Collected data

"""

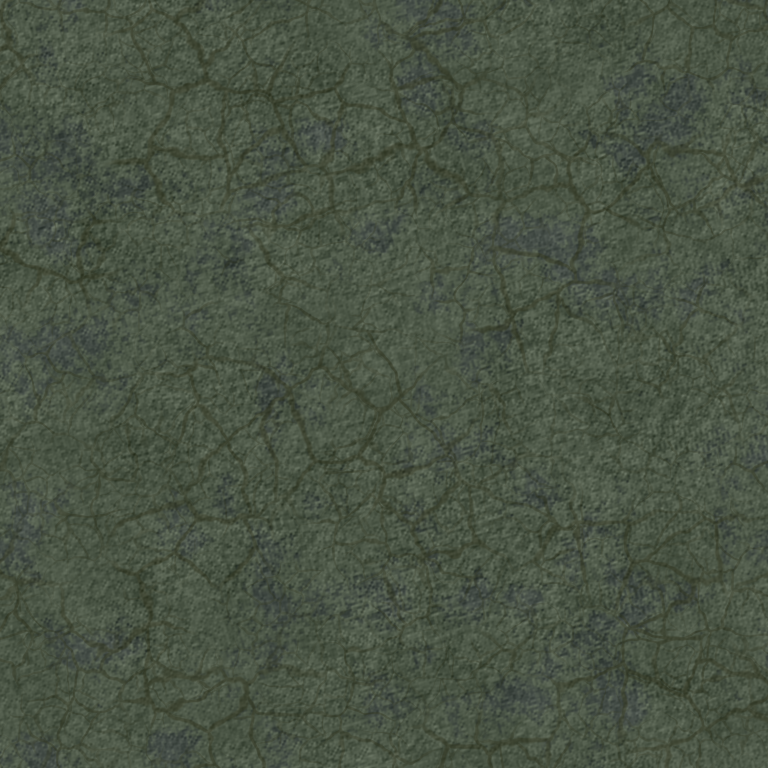
Write a three.js fragment shader that draws this texture.

```glsl
// Weathered green ground: rough fine grain, soft pale and dark mottling, ragged
// blue-grey stains and a net of olive cracks. Cracks are the borders of warped
// Voronoi cells at three scales; grain and stains are layered value noise.
varying vec2 vUv;

const vec3 BASE_COLOR = vec3(0.301, 0.344, 0.280);
const vec3 TONE_TINT = vec3(1.0, 1.0, 0.95);
const vec3 STAIN_SHIFT = vec3(-0.027, -0.036, 0.004);
const vec3 CRACK_COLOR = vec3(0.228, 0.250, 0.172);

const float MAIN_CELLS = 13.0;
const float FINE_CELLS = 19.0;
const float HAIR_CELLS = 34.0;
const float MAIN_WIDTH = 0.0031;
const float FINE_WIDTH = 0.0021;
const float HAIR_WIDTH = 0.0016;
const float GRAIN_SCALE = 150.0;
const float GRAIN_CONTRAST = 0.155;
const float RELIEF_CONTRAST = 0.13;
const float MOTTLE_SCALE = 17.0;
const float MOTTLE_CONTRAST = 0.085;
const float STAIN_SCALE = 15.0;
const vec2 LIGHT_STEP = vec2(-0.0012, 0.0014);

float hash(vec2 p) {
  return fract(sin(dot(p, vec2(127.1, 311.7))) * 43758.5453);
}

vec2 hash2(vec2 p) {
  return vec2(hash(p), hash(p + 57.3));
}

float noise(vec2 p) {
  vec2 i = floor(p);
  vec2 f = fract(p);
  f = f * f * (3.0 - 2.0 * f);
  float low = mix(hash(i), hash(i + vec2(1.0, 0.0)), f.x);
  float high = mix(hash(i + vec2(0.0, 1.0)), hash(i + vec2(1.0)), f.x);
  return mix(low, high, f.y);
}

// Turns and doubles the domain so that octaves do not share a grid
vec2 nextOctave(vec2 p) {
  return mat2(1.6, 1.2, -1.2, 1.6) * p + 17.7;
}

float fbm(vec2 p) {
  float sum = 0.0;
  float weight = 0.5;
  for (int i = 0; i < 5; i++) {
    sum += weight * noise(p);
    p = nextOctave(p);
    weight *= 0.55;
  }
  return sum / 1.055;
}

// Two octaves of gritty surface height, 0 to 1
float gritHeight(vec2 p) {
  p = nextOctave(p * GRAIN_SCALE * 0.5);
  return 0.5 * noise(p) + 0.5 * noise(nextOctave(p));
}

vec2 warp(vec2 p, float scale) {
  return vec2(noise(p * scale), noise(p * scale + 41.3)) - 0.5;
}

// Distance to the nearest Voronoi border, in canvas units
float borderDistance(vec2 p, float cells) {
  p *= cells;
  vec2 cell = floor(p);
  vec2 nearCell = cell;
  vec2 toNear = vec2(0.0);
  float best = 8.0;
  for (int y = -1; y <= 1; y++) {
    for (int x = -1; x <= 1; x++) {
      vec2 c = cell + vec2(float(x), float(y));
      vec2 r = c + hash2(c) - p;
      if (dot(r, r) < best) {
        best = dot(r, r);
        toNear = r;
        nearCell = c;
      }
    }
  }
  float border = 8.0;
  for (int y = -2; y <= 2; y++) {
    for (int x = -2; x <= 2; x++) {
      vec2 c = nearCell + vec2(float(x), float(y));
      vec2 r = c + hash2(c) - p;
      vec2 gap = r - toNear;
      if (dot(gap, gap) > 0.0001) {
        border = min(border, dot(0.5 * (toNear + r), normalize(gap)));
      }
    }
  }
  return border / cells;
}

// Crack cover that swells, thins and fades out along its way
float crack(vec2 p, float cells, float width) {
  float presence = smoothstep(0.3, 0.72, noise(p * cells * 0.8 + cells));
  float w = width * (0.5 + 0.7 * presence);
  float d = borderDistance(p + cells * 0.37, cells);
  return (1.0 - smoothstep(w * 0.3, w * 1.3, d)) * presence;
}

void main() {
  vec2 p = vUv;

  // Grain, rougher in some areas, with light from the upper left
  float grit = gritHeight(p);
  float relief = grit - gritHeight(p + LIGHT_STEP);
  float roughness = mix(0.8, 1.2, smoothstep(0.3, 0.7, fbm(p * 10.0 + 3.1)));
  float tone = roughness * (GRAIN_CONTRAST * (grit - 0.5) + RELIEF_CONTRAST * relief);

  // Soft mottling
  tone += MOTTLE_CONTRAST * (fbm(p * MOTTLE_SCALE + 23.9) - 0.5);
  vec3 color = BASE_COLOR + TONE_TINT * tone;

  // Blue-grey stains broken up by the grain
  float stainField = fbm(p * STAIN_SCALE + 71.7) - 0.35 * (grit - 0.5);
  color += STAIN_SHIFT * smoothstep(0.53, 0.76, stainField);

  // Cracks, partly tinted by the grain running through them
  vec2 q = p + 0.022 * warp(p, 18.0) + 0.010 * warp(p, 50.0) + 0.004 * warp(p, 130.0);
  float cover = 0.72 * crack(q, MAIN_CELLS, MAIN_WIDTH);
  cover = max(cover, 0.60 * crack(q, FINE_CELLS, FINE_WIDTH));
  cover = max(cover, 0.40 * crack(q, HAIR_CELLS, HAIR_WIDTH));
  color = mix(color, CRACK_COLOR + 0.6 * tone, cover);

  gl_FragColor = vec4(color, 1.0);
}
```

"""

EXERCISE PROMPT :: Search the data for the string "presence" and copy every line where it appears.

EXERCISE RESPONSE ::
  float presence = smoothstep(0.3, 0.72, noise(p * cells * 0.8 + cells));
  float w = width * (0.5 + 0.7 * presence);
  return (1.0 - smoothstep(w * 0.3, w * 1.3, d)) * presence;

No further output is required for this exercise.